> [What you are asked to do]:
Examine each line of the listing below. Copy those in which the string "html" appears.

(Given records)

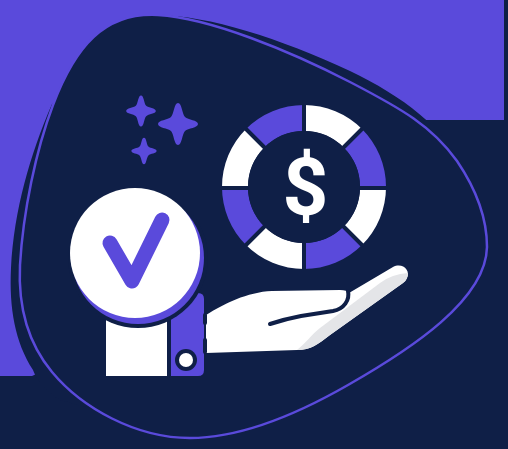
<!DOCTYPE html>
<html lang="en">
<head>
<meta charset="utf-8">
<title>Hand with casino chip</title>
<style>
:root { --navy: #0f1f47; --violet: #5a4adb; --white: #ffffff; --shade: #e4e5e8; }
html, body { margin: 0; width: 508px; height: 449px; overflow: hidden; background: var(--navy); }
svg { display: block; }
.navy { fill: var(--navy); }
.violet { fill: var(--violet); }
.white { fill: var(--white); }
.shade { fill: var(--shade); }
.outline { fill: var(--navy); stroke: var(--violet); stroke-width: 2.5; }
.ring { fill: none; stroke-width: 26; stroke-dasharray: 1 1; }
.ring-white { stroke: var(--white); }
.ring-violet { stroke: var(--violet); }
.chip-gaps { stroke: var(--navy); stroke-width: 4; }
.crease { fill: none; stroke: var(--navy); stroke-width: 4; stroke-linecap: round; stroke-linejoin: round; }
.check { fill: none; stroke: var(--violet); stroke-width: 15; stroke-linecap: round; stroke-linejoin: round; }
.dollar { font: 700 80px Roboto, sans-serif; fill: var(--white); text-anchor: middle; }
</style>
</head>
<body>
<svg width="508" height="449" viewBox="0 0 508 449" role="img" aria-label="Open hand holding up a casino chip, with a check mark badge and sparkles">
  <defs>
    <path id="sparkle" d="M0-21C4-21 4-10 7-7C10-4 20-4 20 0C20 4 10 4 7 7C4 10 4 21 0 21C-4 21-4 10-7 7C-10 4-20 4-20 0C-20-4-10-4-7-7C-4-10-4-21 0-21Z"/>
  </defs>

  <g id="backdrop">
    <rect class="navy" width="508" height="449"/>
    <path class="violet" d="M0 0H504V120H300L200 300L32 376H0Z"/>
    <path id="blob-shadow" class="navy" d="M122 20C172 4 262 30 350 71C402 96 446 128 465 172L440 320L190 436L60 400C42 388 36 378 33 370C15 342 9 308 11 268C14 210 30 155 52 104L120 60Z"/>
    <path id="blob" class="outline" d="M158 15C210 18 290 51 350 82C402 109 432 126 457 161C474 186 487 216 487 247C486 300 411 349 348 385C294 416 240 438 190 438C136 438 82 408 52 372C27 342 18 306 20 265C23 212 36 150 53 105C75 47 104 12 158 15Z"/>
  </g>

  <g id="sparkles" class="violet">
    <use href="#sparkle" transform="translate(178 124)"/>
    <use href="#sparkle" transform="translate(141 111) scale(.74)"/>
    <use href="#sparkle" transform="translate(144 151) scale(.63)"/>
  </g>

  <g id="chip">
    <circle class="ring ring-white" cx="304" cy="187" r="69" pathLength="8"/>
    <circle class="ring ring-violet" cx="304" cy="187" r="69" pathLength="8" transform="rotate(45 304 187)"/>
    <path class="chip-gaps" d="M304 104V270M221 188H387M245 128L363 246M363 128L245 246"/>
    <circle class="navy" cx="304" cy="187" r="56"/>
    <text class="dollar" x="305.5" y="215">$</text>
  </g>

  <g id="hand">
    <path class="white" d="M206 315C224 304 247 292 272 291L340 290Q347 290 349 293L393 267C402 262 411 270 407 278Q406 281 403 283L330 335C318 344 311 350 297 350L206 353Z"/>
    <path class="shade" d="M297 350C305 344 311 335 320 328L380 283Q392 274 408 273Q408 279 403 283L330 335C318 344 311 350 297 350Z"/>
    <path class="crease" d="M348 291C350 300 344 309 333 311L301 316Q285 319 270 324"/>
  </g>

  <g id="sleeve">
    <rect class="white" x="106" y="300" width="61" height="76"/>
    <path class="violet" d="M171 293H198Q204 293 204 299V370Q204 376 198 376H171Z"/>
    <path class="crease" d="M205 315V323M205 340V352"/>
    <circle class="navy" cx="186" cy="360" r="11"/>
    <circle class="white" cx="186" cy="360" r="7"/>
  </g>

  <g id="badge">
    <circle class="navy" cx="138" cy="258" r="70"/>
    <circle class="violet" cx="138" cy="258" r="66"/>
    <circle class="white" cx="135" cy="253" r="65"/>
    <path class="check" d="M110 243L132 281L162 220"/>
  </g>
</svg>
</body>
</html>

(End Given records)

> [Response to the task]:
<!DOCTYPE html>
<html lang="en">
html, body { margin: 0; width: 508px; height: 449px; overflow: hidden; background: var(--navy); }
</html>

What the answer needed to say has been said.